WHAT YOU WILL DO: Count the lines below that contain the word "Group", and state only that number.

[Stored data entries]
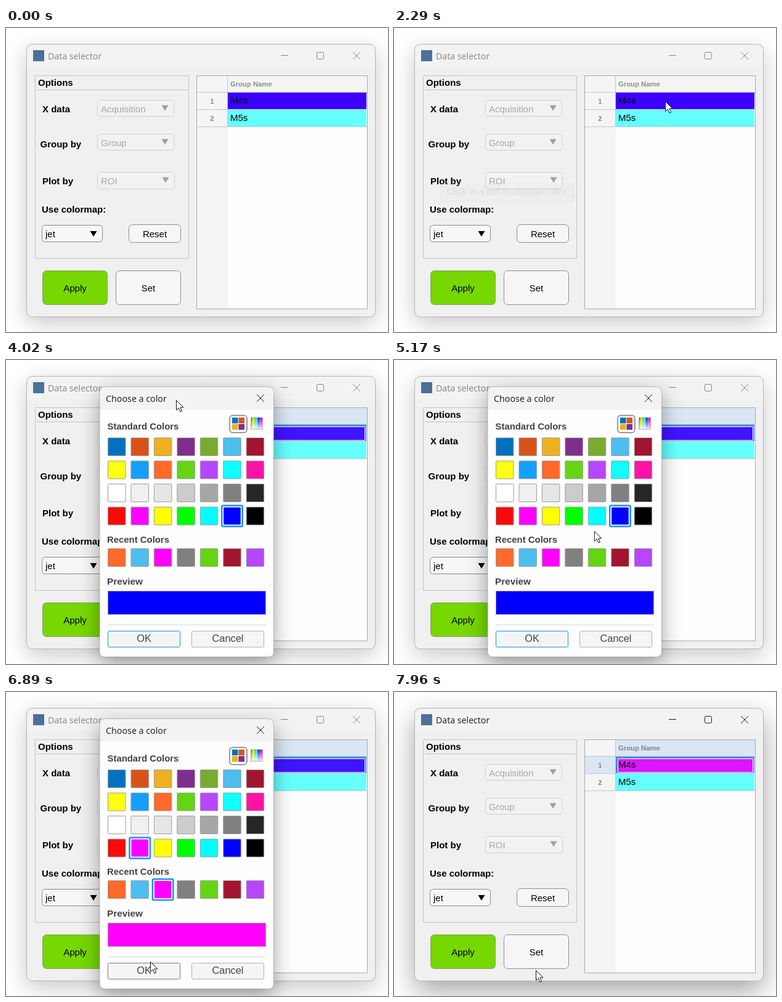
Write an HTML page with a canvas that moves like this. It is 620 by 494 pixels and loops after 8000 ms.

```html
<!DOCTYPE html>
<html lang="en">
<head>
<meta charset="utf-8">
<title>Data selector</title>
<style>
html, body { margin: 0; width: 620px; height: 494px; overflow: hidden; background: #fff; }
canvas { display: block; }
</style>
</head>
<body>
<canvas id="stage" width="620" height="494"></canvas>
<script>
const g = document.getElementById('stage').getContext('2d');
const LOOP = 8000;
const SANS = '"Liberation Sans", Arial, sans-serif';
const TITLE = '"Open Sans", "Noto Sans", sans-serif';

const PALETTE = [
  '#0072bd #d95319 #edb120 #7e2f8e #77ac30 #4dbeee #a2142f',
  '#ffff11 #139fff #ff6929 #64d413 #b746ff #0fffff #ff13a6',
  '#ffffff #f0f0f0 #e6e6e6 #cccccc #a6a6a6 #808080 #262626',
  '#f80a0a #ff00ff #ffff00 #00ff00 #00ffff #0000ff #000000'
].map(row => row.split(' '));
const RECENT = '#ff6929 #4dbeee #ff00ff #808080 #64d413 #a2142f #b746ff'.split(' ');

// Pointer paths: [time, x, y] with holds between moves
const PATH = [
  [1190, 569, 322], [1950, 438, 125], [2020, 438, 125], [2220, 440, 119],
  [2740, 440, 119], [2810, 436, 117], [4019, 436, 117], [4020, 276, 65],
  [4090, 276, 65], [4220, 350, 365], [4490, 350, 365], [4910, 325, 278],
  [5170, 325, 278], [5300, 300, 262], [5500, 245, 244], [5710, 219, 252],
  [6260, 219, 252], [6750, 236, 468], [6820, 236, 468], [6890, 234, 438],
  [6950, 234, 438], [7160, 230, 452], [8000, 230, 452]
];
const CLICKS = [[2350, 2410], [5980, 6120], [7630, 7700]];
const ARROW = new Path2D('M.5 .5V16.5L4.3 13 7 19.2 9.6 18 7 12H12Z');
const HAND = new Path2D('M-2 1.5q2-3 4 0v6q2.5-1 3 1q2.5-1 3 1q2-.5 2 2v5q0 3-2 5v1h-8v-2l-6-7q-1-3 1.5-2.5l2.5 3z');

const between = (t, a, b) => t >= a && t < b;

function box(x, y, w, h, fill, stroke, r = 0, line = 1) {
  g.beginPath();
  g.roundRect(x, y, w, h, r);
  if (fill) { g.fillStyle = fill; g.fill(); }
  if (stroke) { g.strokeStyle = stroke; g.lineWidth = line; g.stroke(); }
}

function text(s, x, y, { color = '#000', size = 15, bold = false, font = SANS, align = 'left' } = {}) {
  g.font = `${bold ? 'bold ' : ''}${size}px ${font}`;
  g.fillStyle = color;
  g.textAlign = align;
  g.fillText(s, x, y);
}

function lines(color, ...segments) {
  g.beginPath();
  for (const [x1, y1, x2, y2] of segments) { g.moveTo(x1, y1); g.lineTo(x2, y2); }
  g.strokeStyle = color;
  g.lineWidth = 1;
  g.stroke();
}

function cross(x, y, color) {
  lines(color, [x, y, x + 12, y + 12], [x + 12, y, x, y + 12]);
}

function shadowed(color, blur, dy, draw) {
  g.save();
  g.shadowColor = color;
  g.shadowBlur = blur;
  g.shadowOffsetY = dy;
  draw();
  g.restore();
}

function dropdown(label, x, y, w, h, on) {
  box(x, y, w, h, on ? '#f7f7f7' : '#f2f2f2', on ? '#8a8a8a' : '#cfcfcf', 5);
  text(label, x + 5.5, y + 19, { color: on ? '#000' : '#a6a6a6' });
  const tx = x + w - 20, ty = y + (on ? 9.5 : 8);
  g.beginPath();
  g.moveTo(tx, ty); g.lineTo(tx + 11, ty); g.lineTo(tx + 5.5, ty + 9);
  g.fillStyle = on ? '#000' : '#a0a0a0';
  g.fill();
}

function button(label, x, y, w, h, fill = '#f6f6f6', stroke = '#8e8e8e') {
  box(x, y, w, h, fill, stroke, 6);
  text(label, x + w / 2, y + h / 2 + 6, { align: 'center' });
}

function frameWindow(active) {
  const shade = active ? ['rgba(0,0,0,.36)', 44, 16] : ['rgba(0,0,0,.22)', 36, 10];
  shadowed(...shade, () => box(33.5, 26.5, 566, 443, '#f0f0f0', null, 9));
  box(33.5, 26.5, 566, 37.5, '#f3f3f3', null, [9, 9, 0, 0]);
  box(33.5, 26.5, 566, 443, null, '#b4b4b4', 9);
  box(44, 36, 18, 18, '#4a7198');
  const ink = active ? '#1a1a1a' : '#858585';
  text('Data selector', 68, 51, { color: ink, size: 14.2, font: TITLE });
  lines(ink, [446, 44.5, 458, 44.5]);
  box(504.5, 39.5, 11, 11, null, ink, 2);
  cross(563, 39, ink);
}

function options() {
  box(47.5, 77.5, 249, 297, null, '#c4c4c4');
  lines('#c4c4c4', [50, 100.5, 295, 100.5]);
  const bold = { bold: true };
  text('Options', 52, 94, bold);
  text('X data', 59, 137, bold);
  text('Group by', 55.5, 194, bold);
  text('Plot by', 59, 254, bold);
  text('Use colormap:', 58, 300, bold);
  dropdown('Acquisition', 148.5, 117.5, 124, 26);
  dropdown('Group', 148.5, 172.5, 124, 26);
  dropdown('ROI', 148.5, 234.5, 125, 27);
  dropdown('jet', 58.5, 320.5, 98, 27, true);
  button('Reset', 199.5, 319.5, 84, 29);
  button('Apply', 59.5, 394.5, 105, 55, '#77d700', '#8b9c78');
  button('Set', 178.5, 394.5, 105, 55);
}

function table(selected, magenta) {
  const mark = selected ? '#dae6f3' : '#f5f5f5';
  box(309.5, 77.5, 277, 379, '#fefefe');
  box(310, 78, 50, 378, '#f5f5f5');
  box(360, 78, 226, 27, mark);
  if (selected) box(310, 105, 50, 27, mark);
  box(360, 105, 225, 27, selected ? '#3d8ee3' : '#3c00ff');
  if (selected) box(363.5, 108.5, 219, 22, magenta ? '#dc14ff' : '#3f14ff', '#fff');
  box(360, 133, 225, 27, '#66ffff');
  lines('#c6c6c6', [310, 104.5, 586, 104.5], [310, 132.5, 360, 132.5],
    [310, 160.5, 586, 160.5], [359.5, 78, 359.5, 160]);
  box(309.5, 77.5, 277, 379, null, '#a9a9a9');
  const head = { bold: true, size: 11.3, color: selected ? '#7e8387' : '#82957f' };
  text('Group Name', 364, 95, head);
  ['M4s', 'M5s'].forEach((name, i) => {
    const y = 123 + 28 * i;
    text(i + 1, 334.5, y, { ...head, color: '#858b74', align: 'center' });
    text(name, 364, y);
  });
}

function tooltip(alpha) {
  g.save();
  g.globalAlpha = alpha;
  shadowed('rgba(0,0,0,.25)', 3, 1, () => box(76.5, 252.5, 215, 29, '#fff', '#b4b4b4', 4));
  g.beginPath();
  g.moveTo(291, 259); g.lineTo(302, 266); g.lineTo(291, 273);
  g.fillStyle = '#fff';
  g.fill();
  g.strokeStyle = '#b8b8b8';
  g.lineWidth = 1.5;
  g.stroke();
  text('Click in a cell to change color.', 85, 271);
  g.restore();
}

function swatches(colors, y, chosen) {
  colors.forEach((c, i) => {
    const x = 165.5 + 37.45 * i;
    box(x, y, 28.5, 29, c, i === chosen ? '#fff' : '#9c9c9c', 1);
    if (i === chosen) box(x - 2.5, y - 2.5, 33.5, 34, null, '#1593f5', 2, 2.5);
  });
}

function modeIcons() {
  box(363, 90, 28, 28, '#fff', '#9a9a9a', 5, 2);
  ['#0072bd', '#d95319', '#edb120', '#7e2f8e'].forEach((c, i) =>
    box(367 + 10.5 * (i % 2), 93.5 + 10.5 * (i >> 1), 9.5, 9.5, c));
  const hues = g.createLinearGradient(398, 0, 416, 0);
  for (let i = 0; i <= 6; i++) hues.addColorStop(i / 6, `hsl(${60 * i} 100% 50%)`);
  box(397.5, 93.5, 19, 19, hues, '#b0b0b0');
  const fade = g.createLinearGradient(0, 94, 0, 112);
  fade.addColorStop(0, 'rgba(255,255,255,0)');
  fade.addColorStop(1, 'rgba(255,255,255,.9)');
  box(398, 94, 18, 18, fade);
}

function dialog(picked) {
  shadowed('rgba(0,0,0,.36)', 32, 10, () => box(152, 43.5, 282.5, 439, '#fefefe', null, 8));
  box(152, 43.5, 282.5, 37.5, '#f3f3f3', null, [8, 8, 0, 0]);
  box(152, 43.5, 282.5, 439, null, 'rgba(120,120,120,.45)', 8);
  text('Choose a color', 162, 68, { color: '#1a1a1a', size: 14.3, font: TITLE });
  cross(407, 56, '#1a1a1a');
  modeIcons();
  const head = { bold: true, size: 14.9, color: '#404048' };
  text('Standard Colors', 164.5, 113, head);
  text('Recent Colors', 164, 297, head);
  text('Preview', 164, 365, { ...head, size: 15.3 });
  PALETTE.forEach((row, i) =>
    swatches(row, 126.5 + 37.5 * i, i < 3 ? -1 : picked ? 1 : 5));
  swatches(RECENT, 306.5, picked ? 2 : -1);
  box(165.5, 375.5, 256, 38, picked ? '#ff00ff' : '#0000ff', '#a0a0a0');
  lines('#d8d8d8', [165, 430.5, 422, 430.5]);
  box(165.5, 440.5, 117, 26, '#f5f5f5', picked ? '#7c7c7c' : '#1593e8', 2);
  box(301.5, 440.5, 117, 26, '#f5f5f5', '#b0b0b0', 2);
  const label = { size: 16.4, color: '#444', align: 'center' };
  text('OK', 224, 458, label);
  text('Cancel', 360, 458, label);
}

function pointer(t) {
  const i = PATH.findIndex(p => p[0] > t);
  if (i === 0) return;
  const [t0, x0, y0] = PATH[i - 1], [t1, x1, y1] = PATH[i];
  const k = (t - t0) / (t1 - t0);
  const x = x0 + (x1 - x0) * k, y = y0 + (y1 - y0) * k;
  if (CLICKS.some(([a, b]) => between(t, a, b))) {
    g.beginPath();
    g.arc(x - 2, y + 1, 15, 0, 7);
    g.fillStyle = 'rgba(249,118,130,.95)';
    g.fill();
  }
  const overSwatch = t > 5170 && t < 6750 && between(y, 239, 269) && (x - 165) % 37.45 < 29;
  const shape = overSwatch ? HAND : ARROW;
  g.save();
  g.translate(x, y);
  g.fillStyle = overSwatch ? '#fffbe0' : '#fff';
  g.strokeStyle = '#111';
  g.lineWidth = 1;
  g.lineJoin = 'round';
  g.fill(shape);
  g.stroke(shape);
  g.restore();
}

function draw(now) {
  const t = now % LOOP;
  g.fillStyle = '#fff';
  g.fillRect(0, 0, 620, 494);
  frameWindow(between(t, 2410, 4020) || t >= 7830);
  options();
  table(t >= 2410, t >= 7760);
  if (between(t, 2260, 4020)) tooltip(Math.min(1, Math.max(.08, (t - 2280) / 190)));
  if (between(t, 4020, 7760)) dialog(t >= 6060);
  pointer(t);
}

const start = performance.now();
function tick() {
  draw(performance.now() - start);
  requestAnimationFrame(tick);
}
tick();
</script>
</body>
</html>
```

SOLUTION FOR THIS EXERCISE: 3